Question of The Day!
Dear Dr. Bell,
For your protocol for healing the gut, what brand of probiotics do you recommend? I usually get mine from sauerkraut juice. One ounce had 10 billion probiotics in it. Would that work?
Japan has the Lowest Infant Mortality Rate Following Ban on Mandatory Vaccinations The citizens of Japan are statistically proven to be the healthiest and longest-living people in the world. The country also has the lowest infant mortality rate on the planet. It may come as no surprise to many that the Japanese Government banned a number of vaccines that are currently mandatory in the United States and has strict regulations in place for other Big Pharma drugs and vaccines in general. Japan’s anti-vax policies have long been criticised by vaccine pushers in the US who claim that vaccinating the public “promotes health.” However, Japanese people live longer, healthier lives than Americans, with babies born in the US twice as likely to die in infancy than those born in Japan. It’s clear to see that Western nations have a lot to learn from the Japanese when it comes to their approach to vaccinations and issues facing public health.
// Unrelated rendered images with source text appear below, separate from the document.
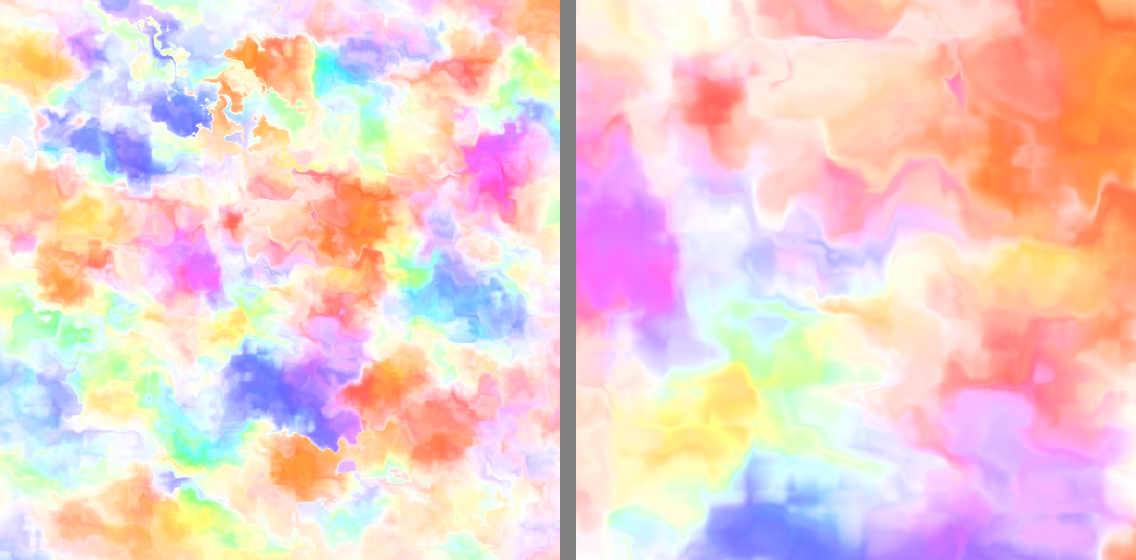
Left, the full canvas; right, a detail of the centre.
This texture is drawn by a three.js fragment shader. Its source:

```glsl
// Pastel motion field: direction sets the hue, speed the saturation, with soft blobs and torn edges.
varying vec2 vUv;

const float TAU = 6.2831853;
const vec2 BLOB_FREQ = vec2(5.5, 7.6);     // blobs per canvas, along and across the grain
const float GRAIN_TILT = -0.42;            // grain runs down to the right
const float SMOOTH_WARP = 0.032;
const float PATCH_WARP = 0.012;
const float PATCH_FREQ = 24.0;
const float OCTAVE_GAIN = 0.54;
const float SPEED_GAIN = 0.92;
const float CALM_SLOPE = 0.74;              // saturation per speed where motion is slow
const float SPEED_BOOST = 0.62;             // extra saturation where motion is fast
const float WARM_LIMIT = 0.82;              // strongest saturation of warm hues
const float COOL_LIMIT = 0.6;               // strongest saturation of blue and violet
const vec2 WARM_DRIFT = vec2(0.06, 0.04);   // mean motion, leans to coral
const vec2 MAIN_AXIS = vec2(0.82, 0.57);    // from blue to coral
const float AXIS_STRETCH = 0.25;
const float SHARP_EDGE = 0.03;
const float SOFT_EDGE = 0.3;
const float HALO_WIDTH = 0.13;

vec2 hash2(vec2 p) {
  vec3 q = fract(p.xyx * vec3(0.1031, 0.1030, 0.0973));
  q += dot(q, q.yzx + 33.33);
  return fract((q.xx + q.yz) * q.zy);
}

// Two-channel value noise in -1..1; a larger flat part makes it blocky.
vec2 noise2(vec2 p, float flatPart) {
  vec2 cell = floor(p);
  vec2 f = smoothstep(flatPart, 1.0 - flatPart, fract(p));
  vec2 low = mix(hash2(cell), hash2(cell + vec2(1.0, 0.0)), f.x);
  vec2 high = mix(hash2(cell + vec2(0.0, 1.0)), hash2(cell + 1.0), f.x);
  return mix(low, high, f.y) * 2.0 - 1.0;
}

vec2 turn(vec2 p, float a) {
  return vec2(cos(a) * p.x - sin(a) * p.y, sin(a) * p.x + cos(a) * p.y);
}

vec2 fbm2(vec2 p) {
  vec2 sum = vec2(0.0);
  float amp = 0.54;
  for (int i = 0; i < 5; i++) {
    sum += amp * noise2(p, 0.0);
    p = turn(p, 0.6) * 2.03 + 17.3;
    amp *= OCTAVE_GAIN;
  }
  return sum;
}

// Axis-aligned blocky shifts that give stepped edges and faint patches.
vec2 patchShift(vec2 p) {
  vec2 sum = vec2(0.0);
  float freq = PATCH_FREQ;
  float amp = PATCH_WARP;
  for (int i = 0; i < 3; i++) {
    sum += amp * noise2(p * freq + float(i) * 11.7, 0.34);
    freq *= 1.8;
    amp *= 0.55;
  }
  return sum;
}

float ramp(float a, float b, float x) {
  return clamp((x - a) / (b - a), 0.0, 1.0);
}

// Colour wheel with wide red-yellow and blue-magenta arcs.
vec3 flowWheel(float h) {
  float r = 1.0 - ramp(0.273, 0.382, h) + ramp(0.655, 0.891, h);
  float g = ramp(0.0, 0.273, h) - ramp(0.455, 0.655, h);
  float b = ramp(0.382, 0.455, h) - ramp(0.891, 1.0, h);
  return vec3(r, g, b);
}

// Two motion layers, joined along a boundary that is sharp in some places.
vec2 motion(vec2 p) {
  vec2 front = fbm2(p + vec2(3.7, 41.2));
  vec2 back = fbm2(p + vec2(57.1, 8.6));
  float border = fbm2(p * 0.8 + vec2(23.4, 71.9)).x;
  float tear = smoothstep(-0.35, 0.3, noise2(p * 0.6 + 91.3, 0.0).x);
  float width = mix(SOFT_EDGE, SHARP_EDGE, tear);
  vec2 v = mix(back, front, smoothstep(-width, width, border));
  float d = border / HALO_WIDTH;
  return v * (1.0 - 0.4 * tear * exp(-d * d));
}

void main() {
  // Warp the canvas, then align it with the grain
  vec2 p = vUv + patchShift(vUv);
  p += SMOOTH_WARP * fbm2(p * 8.0 + 5.3);
  p = turn(p, -GRAIN_TILT) * BLOB_FREQ;

  vec2 v = motion(p) * SPEED_GAIN;
  v += AXIS_STRETCH * dot(v, MAIN_AXIS) * MAIN_AXIS;

  // Calmer motion near the rim and in the lower part
  vec2 rim = min(vUv, 1.0 - vUv);
  v *= mix(0.75, 1.0, smoothstep(0.05, 0.4, vUv.y));
  v *= mix(0.65, 1.0, smoothstep(0.0, 0.12, min(rim.x, rim.y)));
  v += WARM_DRIFT;

  // Hue from direction, saturation from speed with a soft limit
  float hue = fract(atan(v.y, v.x) / TAU + 1.0);
  float speed = length(v);
  float cool = smoothstep(0.5, 0.64, hue) - smoothstep(0.88, 0.97, hue);
  float limit = mix(WARM_LIMIT, COOL_LIMIT, cool);
  float x = speed * (CALM_SLOPE + SPEED_BOOST * speed) / limit;
  float saturation = limit * x / pow(1.0 + x * x * x * x, 0.25);
  gl_FragColor = vec4(mix(vec3(1.0), flowWheel(hue), saturation), 1.0);
}
```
The Japanese are vaccine sceptics, to put it simply, and due to adverse reactions suffered by Japanese children, have banned many vaccines. The Japanese are well educated on the dangers of over-vaccinating their children and oppose the use of multi-shot vaccinations such as the MMR vaccine. Following a record number of children developing adverse reactions, including meningitis, loss of limbs, and even sudden death, the Japanese government banned the measles, mumps, and rubella (MMR) vaccine from its vaccination program, despite facing serious opposition from Big Pharma.
Enough With The Harry Potter?
Doctors told to ditch Latin and use ‘plain English’ Doctors are being told to adopt a new policy of writing letters that are easier for patients to understand. The Academy of Medical Royal Colleges says too often correspondence contains complex medical jargon rather than plain and simple English. Using the phrase “twice daily” to explain the dosing of a medicine is better than the Latin abbreviation “bd”, for example. Patients should ask their local hospital to comply, the academy says. The Please Write to Me initiative is aimed mainly at doctors working in outpatient clinics, although it is best practice for all clinicians who need to write clinical letters. Doctors are being asked to write directly to patients, rather than sending them a copy of a letter penned to their GP. The academy says this should help avoid blunders or offence caused by writing about patients in the third person.
Remember Friends, The Power to Heal is Yours!
More upcoming RSB events:
- The Trinity Conference, September 22-23, 2018, Schaumberg, Illinois!
- International Integrative Healthcare and Holistic Iridology Congress Oct 19-22 2018 Orlando FL
Stay tuned as the calendar is updated for more exciting events and opportunities to meet RSB!
- Total Health ’19 Toronto Canada April 12-14, 2019!